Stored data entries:
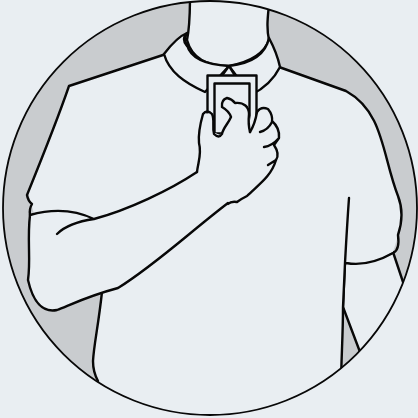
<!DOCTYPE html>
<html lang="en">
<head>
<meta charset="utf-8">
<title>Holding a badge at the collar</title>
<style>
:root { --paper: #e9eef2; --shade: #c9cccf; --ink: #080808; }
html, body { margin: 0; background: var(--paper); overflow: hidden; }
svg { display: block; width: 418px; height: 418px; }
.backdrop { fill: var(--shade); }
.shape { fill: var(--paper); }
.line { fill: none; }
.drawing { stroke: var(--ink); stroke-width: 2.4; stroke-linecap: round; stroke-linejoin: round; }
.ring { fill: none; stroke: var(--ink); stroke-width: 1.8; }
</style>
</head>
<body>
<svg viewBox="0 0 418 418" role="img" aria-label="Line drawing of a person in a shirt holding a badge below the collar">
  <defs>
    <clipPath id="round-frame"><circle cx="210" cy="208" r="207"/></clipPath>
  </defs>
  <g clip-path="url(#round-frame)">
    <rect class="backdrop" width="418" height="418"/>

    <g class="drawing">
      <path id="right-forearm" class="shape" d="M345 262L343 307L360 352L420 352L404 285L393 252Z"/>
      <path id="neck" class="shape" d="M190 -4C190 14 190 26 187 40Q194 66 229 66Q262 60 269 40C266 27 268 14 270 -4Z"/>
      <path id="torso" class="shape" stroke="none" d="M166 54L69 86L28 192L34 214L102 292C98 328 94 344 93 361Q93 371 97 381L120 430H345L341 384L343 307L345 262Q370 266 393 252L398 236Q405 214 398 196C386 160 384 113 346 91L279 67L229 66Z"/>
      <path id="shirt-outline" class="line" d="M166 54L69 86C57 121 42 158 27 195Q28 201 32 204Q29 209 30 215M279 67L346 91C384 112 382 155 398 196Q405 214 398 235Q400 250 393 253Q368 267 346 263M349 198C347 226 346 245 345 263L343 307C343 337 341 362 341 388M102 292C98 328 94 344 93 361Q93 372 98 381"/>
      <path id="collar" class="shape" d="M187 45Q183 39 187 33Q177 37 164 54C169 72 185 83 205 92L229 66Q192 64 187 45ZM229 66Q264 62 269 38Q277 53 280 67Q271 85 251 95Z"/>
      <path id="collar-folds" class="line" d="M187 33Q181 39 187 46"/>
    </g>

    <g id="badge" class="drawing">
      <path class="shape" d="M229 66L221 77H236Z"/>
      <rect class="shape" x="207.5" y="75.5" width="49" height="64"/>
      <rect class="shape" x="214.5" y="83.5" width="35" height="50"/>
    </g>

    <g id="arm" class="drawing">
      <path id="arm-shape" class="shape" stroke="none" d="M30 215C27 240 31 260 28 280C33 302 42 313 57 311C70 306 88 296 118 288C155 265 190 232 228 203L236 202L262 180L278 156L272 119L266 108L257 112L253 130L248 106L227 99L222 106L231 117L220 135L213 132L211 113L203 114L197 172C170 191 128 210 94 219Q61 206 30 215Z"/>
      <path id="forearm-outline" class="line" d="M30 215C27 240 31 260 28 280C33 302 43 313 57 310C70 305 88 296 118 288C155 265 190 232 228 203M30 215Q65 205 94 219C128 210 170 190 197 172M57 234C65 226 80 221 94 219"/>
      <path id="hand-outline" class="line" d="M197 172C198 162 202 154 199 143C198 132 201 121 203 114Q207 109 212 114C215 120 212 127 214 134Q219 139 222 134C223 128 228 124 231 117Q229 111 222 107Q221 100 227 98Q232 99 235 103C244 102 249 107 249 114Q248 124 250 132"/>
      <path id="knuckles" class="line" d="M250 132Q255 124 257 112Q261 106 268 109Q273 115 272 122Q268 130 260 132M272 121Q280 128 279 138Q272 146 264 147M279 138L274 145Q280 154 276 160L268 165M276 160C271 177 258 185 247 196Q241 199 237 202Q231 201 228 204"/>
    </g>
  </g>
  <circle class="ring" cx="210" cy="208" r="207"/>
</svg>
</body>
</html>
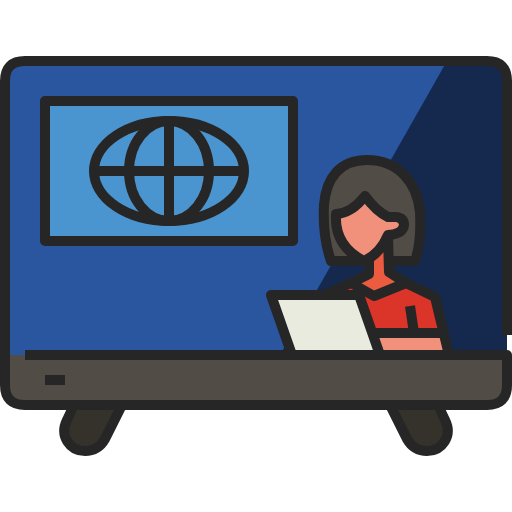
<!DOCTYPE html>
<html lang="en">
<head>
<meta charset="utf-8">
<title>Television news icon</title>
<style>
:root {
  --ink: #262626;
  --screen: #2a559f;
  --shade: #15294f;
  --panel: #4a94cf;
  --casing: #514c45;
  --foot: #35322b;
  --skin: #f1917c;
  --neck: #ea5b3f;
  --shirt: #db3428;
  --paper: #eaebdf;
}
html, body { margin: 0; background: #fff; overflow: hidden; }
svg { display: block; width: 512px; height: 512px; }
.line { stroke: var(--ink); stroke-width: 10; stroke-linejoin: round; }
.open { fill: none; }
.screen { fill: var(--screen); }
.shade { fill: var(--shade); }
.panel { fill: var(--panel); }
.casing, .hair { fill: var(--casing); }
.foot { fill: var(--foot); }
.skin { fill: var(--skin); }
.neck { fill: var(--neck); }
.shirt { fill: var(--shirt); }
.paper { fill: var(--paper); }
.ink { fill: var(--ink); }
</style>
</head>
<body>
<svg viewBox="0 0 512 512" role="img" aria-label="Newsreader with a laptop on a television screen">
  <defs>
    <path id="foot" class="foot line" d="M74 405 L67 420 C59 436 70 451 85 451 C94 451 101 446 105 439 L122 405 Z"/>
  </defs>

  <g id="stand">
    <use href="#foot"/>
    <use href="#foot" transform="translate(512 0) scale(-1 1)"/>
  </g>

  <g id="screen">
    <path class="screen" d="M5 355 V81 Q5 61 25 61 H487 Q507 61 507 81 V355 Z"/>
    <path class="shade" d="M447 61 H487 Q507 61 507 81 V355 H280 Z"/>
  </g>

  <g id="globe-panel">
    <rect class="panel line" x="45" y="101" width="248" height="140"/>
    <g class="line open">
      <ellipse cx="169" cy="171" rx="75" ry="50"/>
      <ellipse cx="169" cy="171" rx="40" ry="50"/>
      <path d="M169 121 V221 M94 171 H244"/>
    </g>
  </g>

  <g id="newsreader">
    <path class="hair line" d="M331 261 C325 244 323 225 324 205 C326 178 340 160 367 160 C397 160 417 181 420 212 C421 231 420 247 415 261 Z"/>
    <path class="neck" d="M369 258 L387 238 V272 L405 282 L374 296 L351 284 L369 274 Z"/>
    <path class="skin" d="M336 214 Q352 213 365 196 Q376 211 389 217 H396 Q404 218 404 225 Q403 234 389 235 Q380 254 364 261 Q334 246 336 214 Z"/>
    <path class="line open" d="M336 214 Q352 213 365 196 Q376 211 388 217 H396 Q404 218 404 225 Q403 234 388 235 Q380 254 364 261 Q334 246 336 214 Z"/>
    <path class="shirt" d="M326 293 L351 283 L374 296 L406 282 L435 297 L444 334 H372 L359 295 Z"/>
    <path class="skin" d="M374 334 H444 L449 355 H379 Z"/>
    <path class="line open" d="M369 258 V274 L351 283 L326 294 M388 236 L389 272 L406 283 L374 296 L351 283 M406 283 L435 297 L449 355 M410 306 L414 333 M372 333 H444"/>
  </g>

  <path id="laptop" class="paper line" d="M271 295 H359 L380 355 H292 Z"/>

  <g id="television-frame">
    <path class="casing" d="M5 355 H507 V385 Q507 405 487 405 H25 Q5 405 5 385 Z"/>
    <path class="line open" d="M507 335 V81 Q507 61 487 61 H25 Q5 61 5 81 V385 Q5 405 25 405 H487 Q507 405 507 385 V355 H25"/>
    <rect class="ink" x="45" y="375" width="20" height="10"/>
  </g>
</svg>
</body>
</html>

▶ WORK ITEM: Set down all records verbatim, omitting images.

▶ RESPONSE:
<!DOCTYPE html>
<html lang="en">
<head>
<meta charset="utf-8">
<title>Holding a badge at the collar</title>
<style>
:root { --paper: #e9eef2; --shade: #c9cccf; --ink: #080808; }
html, body { margin: 0; background: var(--paper); overflow: hidden; }
svg { display: block; width: 418px; height: 418px; }
.backdrop { fill: var(--shade); }
.shape { fill: var(--paper); }
.line { fill: none; }
.drawing { stroke: var(--ink); stroke-width: 2.4; stroke-linecap: round; stroke-linejoin: round; }
.ring { fill: none; stroke: var(--ink); stroke-width: 1.8; }
</style>
</head>
<body>
<svg viewBox="0 0 418 418" role="img" aria-label="Line drawing of a person in a shirt holding a badge below the collar">
  <defs>
    <clipPath id="round-frame"><circle cx="210" cy="208" r="207"/></clipPath>
  </defs>
  <g clip-path="url(#round-frame)">
    <rect class="backdrop" width="418" height="418"/>

    <g class="drawing">
      <path id="right-forearm" class="shape" d="M345 262L343 307L360 352L420 352L404 285L393 252Z"/>
      <path id="neck" class="shape" d="M190 -4C190 14 190 26 187 40Q194 66 229 66Q262 60 269 40C266 27 268 14 270 -4Z"/>
      <path id="torso" class="shape" stroke="none" d="M166 54L69 86L28 192L34 214L102 292C98 328 94 344 93 361Q93 371 97 381L120 430H345L341 384L343 307L345 262Q370 266 393 252L398 236Q405 214 398 196C386 160 384 113 346 91L279 67L229 66Z"/>
      <path id="shirt-outline" class="line" d="M166 54L69 86C57 121 42 158 27 195Q28 201 32 204Q29 209 30 215M279 67L346 91C384 112 382 155 398 196Q405 214 398 235Q400 250 393 253Q368 267 346 263M349 198C347 226 346 245 345 263L343 307C343 337 341 362 341 388M102 292C98 328 94 344 93 361Q93 372 98 381"/>
      <path id="collar" class="shape" d="M187 45Q183 39 187 33Q177 37 164 54C169 72 185 83 205 92L229 66Q192 64 187 45ZM229 66Q264 62 269 38Q277 53 280 67Q271 85 251 95Z"/>
      <path id="collar-folds" class="line" d="M187 33Q181 39 187 46"/>
    </g>

    <g id="badge" class="drawing">
      <path class="shape" d="M229 66L221 77H236Z"/>
      <rect class="shape" x="207.5" y="75.5" width="49" height="64"/>
      <rect class="shape" x="214.5" y="83.5" width="35" height="50"/>
    </g>

    <g id="arm" class="drawing">
      <path id="arm-shape" class="shape" stroke="none" d="M30 215C27 240 31 260 28 280C33 302 42 313 57 311C70 306 88 296 118 288C155 265 190 232 228 203L236 202L262 180L278 156L272 119L266 108L257 112L253 130L248 106L227 99L222 106L231 117L220 135L213 132L211 113L203 114L197 172C170 191 128 210 94 219Q61 206 30 215Z"/>
      <path id="forearm-outline" class="line" d="M30 215C27 240 31 260 28 280C33 302 43 313 57 310C70 305 88 296 118 288C155 265 190 232 228 203M30 215Q65 205 94 219C128 210 170 190 197 172M57 234C65 226 80 221 94 219"/>
      <path id="hand-outline" class="line" d="M197 172C198 162 202 154 199 143C198 132 201 121 203 114Q207 109 212 114C215 120 212 127 214 134Q219 139 222 134C223 128 228 124 231 117Q229 111 222 107Q221 100 227 98Q232 99 235 103C244 102 249 107 249 114Q248 124 250 132"/>
      <path id="knuckles" class="line" d="M250 132Q255 124 257 112Q261 106 268 109Q273 115 272 122Q268 130 260 132M272 121Q280 128 279 138Q272 146 264 147M279 138L274 145Q280 154 276 160L268 165M276 160C271 177 258 185 247 196Q241 199 237 202Q231 201 228 204"/>
    </g>
  </g>
  <circle class="ring" cx="210" cy="208" r="207"/>
</svg>
</body>
</html>
<!DOCTYPE html>
<html lang="en">
<head>
<meta charset="utf-8">
<title>Television news icon</title>
<style>
:root {
  --ink: #262626;
  --screen: #2a559f;
  --shade: #15294f;
  --panel: #4a94cf;
  --casing: #514c45;
  --foot: #35322b;
  --skin: #f1917c;
  --neck: #ea5b3f;
  --shirt: #db3428;
  --paper: #eaebdf;
}
html, body { margin: 0; background: #fff; overflow: hidden; }
svg { display: block; width: 512px; height: 512px; }
.line { stroke: var(--ink); stroke-width: 10; stroke-linejoin: round; }
.open { fill: none; }
.screen { fill: var(--screen); }
.shade { fill: var(--shade); }
.panel { fill: var(--panel); }
.casing, .hair { fill: var(--casing); }
.foot { fill: var(--foot); }
.skin { fill: var(--skin); }
.neck { fill: var(--neck); }
.shirt { fill: var(--shirt); }
.paper { fill: var(--paper); }
.ink { fill: var(--ink); }
</style>
</head>
<body>
<svg viewBox="0 0 512 512" role="img" aria-label="Newsreader with a laptop on a television screen">
  <defs>
    <path id="foot" class="foot line" d="M74 405 L67 420 C59 436 70 451 85 451 C94 451 101 446 105 439 L122 405 Z"/>
  </defs>

  <g id="stand">
    <use href="#foot"/>
    <use href="#foot" transform="translate(512 0) scale(-1 1)"/>
  </g>

  <g id="screen">
    <path class="screen" d="M5 355 V81 Q5 61 25 61 H487 Q507 61 507 81 V355 Z"/>
    <path class="shade" d="M447 61 H487 Q507 61 507 81 V355 H280 Z"/>
  </g>

  <g id="globe-panel">
    <rect class="panel line" x="45" y="101" width="248" height="140"/>
    <g class="line open">
      <ellipse cx="169" cy="171" rx="75" ry="50"/>
      <ellipse cx="169" cy="171" rx="40" ry="50"/>
      <path d="M169 121 V221 M94 171 H244"/>
    </g>
  </g>

  <g id="newsreader">
    <path class="hair line" d="M331 261 C325 244 323 225 324 205 C326 178 340 160 367 160 C397 160 417 181 420 212 C421 231 420 247 415 261 Z"/>
    <path class="neck" d="M369 258 L387 238 V272 L405 282 L374 296 L351 284 L369 274 Z"/>
    <path class="skin" d="M336 214 Q352 213 365 196 Q376 211 389 217 H396 Q404 218 404 225 Q403 234 389 235 Q380 254 364 261 Q334 246 336 214 Z"/>
    <path class="line open" d="M336 214 Q352 213 365 196 Q376 211 388 217 H396 Q404 218 404 225 Q403 234 388 235 Q380 254 364 261 Q334 246 336 214 Z"/>
    <path class="shirt" d="M326 293 L351 283 L374 296 L406 282 L435 297 L444 334 H372 L359 295 Z"/>
    <path class="skin" d="M374 334 H444 L449 355 H379 Z"/>
    <path class="line open" d="M369 258 V274 L351 283 L326 294 M388 236 L389 272 L406 283 L374 296 L351 283 M406 283 L435 297 L449 355 M410 306 L414 333 M372 333 H444"/>
  </g>

  <path id="laptop" class="paper line" d="M271 295 H359 L380 355 H292 Z"/>

  <g id="television-frame">
    <path class="casing" d="M5 355 H507 V385 Q507 405 487 405 H25 Q5 405 5 385 Z"/>
    <path class="line open" d="M507 335 V81 Q507 61 487 61 H25 Q5 61 5 81 V385 Q5 405 25 405 H487 Q507 405 507 385 V355 H25"/>
    <rect class="ink" x="45" y="375" width="20" height="10"/>
  </g>
</svg>
</body>
</html>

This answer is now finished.